A little delight in a romantic comedy filled with them is realizing that Anyone But You is a reworked and perverted rendition of Much Ado About Nothing by Shakespeare. But there are certain expectations for Elizabethan enthusiasts looking for a 21st-century solution. Will Gluck and Ilana Wolpert’s screenplay has largely destroyed the original content. Nonetheless, some of the quotes that appear along the route may be recognizable to people who are familiar with the 42-year-old drama. The names of the couple that bicker all the time are the dead giveaway.
Given that One of the roughly twenty rom-com story devices belongs to Much Ado About Nothing, it should not be shocking that Anyone But You lacks shocks, plot twists, or anything else that would make the film compelling to watch in addition to the leads’ chemistry. Yes, there’s a lot of that probably enough to keep the committed viewer interested for the entire 105 minutes but occasionally the narrative feels underwritten and the dough is a bit too soft.
In the meet-cute prologue of Anyone But You Flixtor, Ben and Bea have an uncomfortable first meeting. It culminates in a long night of conversation and canoodling until a misunderstanding causes them to have negative opinions of one another. A while later, they unexpectedly cross paths again when they are both invited to a Sydney wedding. While they are there, several friends and family members try to convince them to get together a strategy that would succeed if they weren’t so devoted to detesting one another.

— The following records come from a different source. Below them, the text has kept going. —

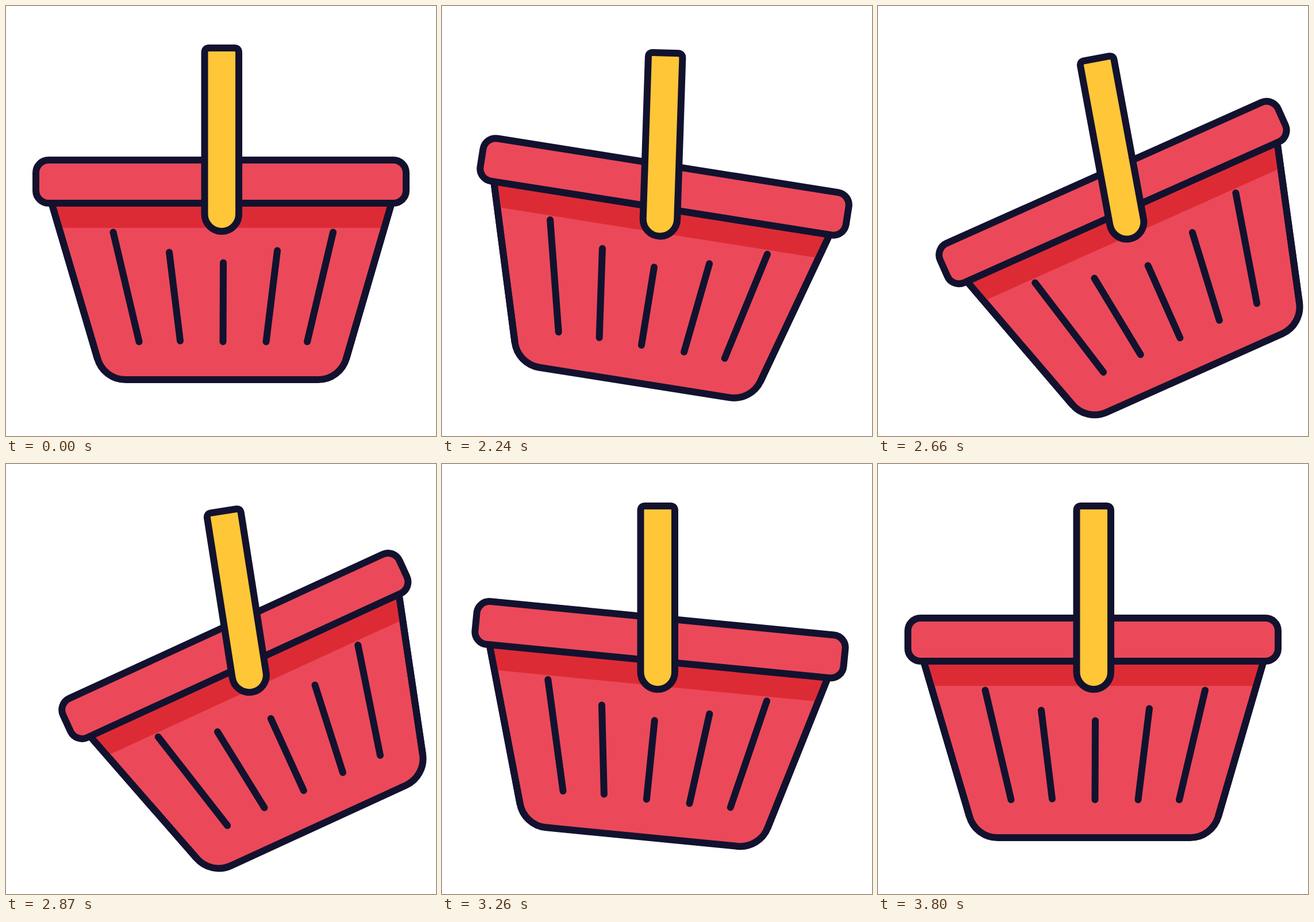
These frames come from a looping animation (748 px wide and 748 px high, 3830 ms). An HTML page:

```html
<!DOCTYPE html>
<html lang="en">
<head>
<meta charset="utf-8">
<title>Basket</title>
<style>
  html, body { margin: 0; height: 100%; overflow: hidden; background: #fff; }
  svg { display: block; width: 100vw; height: 100vh; }
</style>
</head>
<body>
<svg viewBox="0 0 748 748" stroke="#12122f" stroke-width="12" stroke-linecap="round" stroke-linejoin="round">
  <g id="basket" fill="#eb4959">
    <path d="M80 345L159 613A51 51 0 0 0 208 650H543A51 51 0 0 0 592 613L670 345Z"/>
    <path d="M80 345H670L658 386H92Z" fill="#dd2b36" stroke="none"/>
    <path d="M80 345L159 613M670 345L592 613" fill="none"/>
    <path d="M186.5 393.5L231.5 584M284 428.5L303 582.5M378 446.5L377.5 584M472 425.5L452.5 584M569 393.5L524 584"/>
    <rect x="52" y="268" width="644" height="75" rx="22"/>
  </g>
  <path id="handle" fill="#ffc638" d="M345.5 362V81Q345.5 73 353.5 73H397Q405 73 405 81V362A29.75 30 0 0 1 345.5 362Z"/>
</svg>
<script>
const LOOP = 3830, START = 2000, STEP = 30;
const PIVOT = [375.5, 362];

// Tracks are [step, value] keys joined by ease-in-out.
const tracks = {
  x: [[4.8, 0], [24.5, 60], [40, 0]],
  y: [[0, 0], [16, 17], [36.5, 0]],
  handle: [[0, 0], [7, 2], [24, -11], [42, 0]],
  basket: [[0, 0], [8, 9], [23.5, -25], [28, -25], [46, 10], [60, 0]]
};

function sample(keys, n) {
  const i = keys.findIndex(k => k[0] > n);
  if (i === 0) return keys[0][1];
  if (i < 0) return keys[keys.length - 1][1];
  const [a, from] = keys[i - 1], [b, to] = keys[i];
  const p = (n - a) / (b - a);
  return from + (to - from) * p * p * (3 - 2 * p);
}

function draw() {
  const t = performance.now() % LOOP;
  const n = Math.max(0, Math.floor((t - START) / STEP));
  const at = name => sample(tracks[name], n);
  for (const id of ["basket", "handle"]) {
    document.getElementById(id).setAttribute("transform",
      `translate(${at("x")} ${at("y")}) rotate(${at(id)} ${PIVOT})`);
  }
  requestAnimationFrame(draw);
}
draw();
</script>
</body>
</html>
```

Viewers can focus on the ingenuity of the dialogue, the nuanced comedy, and the chemistry between the leads in rom-coms with formulaic patterns. Though she frequently used clichés and tropes in her work, the late Nora Ephron was able to access some of Hollywood’s most desirable performers and had a quick pen and acute ear. Even with a Shakespearean edge, Will Gluck and Ilana Wolpert fall short of Ephron-like heights. The humor is likely to make you laugh or cringe, and the conversation is frequently uninteresting.
That places a great deal of responsibility on Glen Powell and Sydney Sweeney. They can handle it, sort of. Whether they’re jousting under the sheets or dueling with verbal rapiers, they make excellent fencing partners. Sweeney, who has already demonstrated her talents for humor and drama, has a few truly moving scenes in which she is not needed to speak. In one, the loneliness in her eyes elevates the scene to a new level.
Throwaway romantic comedies like this one used to be a staple of multiplex fillers. However, the genre has lost popularity with viewers, and because there are so few films in this genre, ones like this one are given disproportionate attention. I’m not sure if there are any other “holiday-season rom-coms of 2023” vying for the title.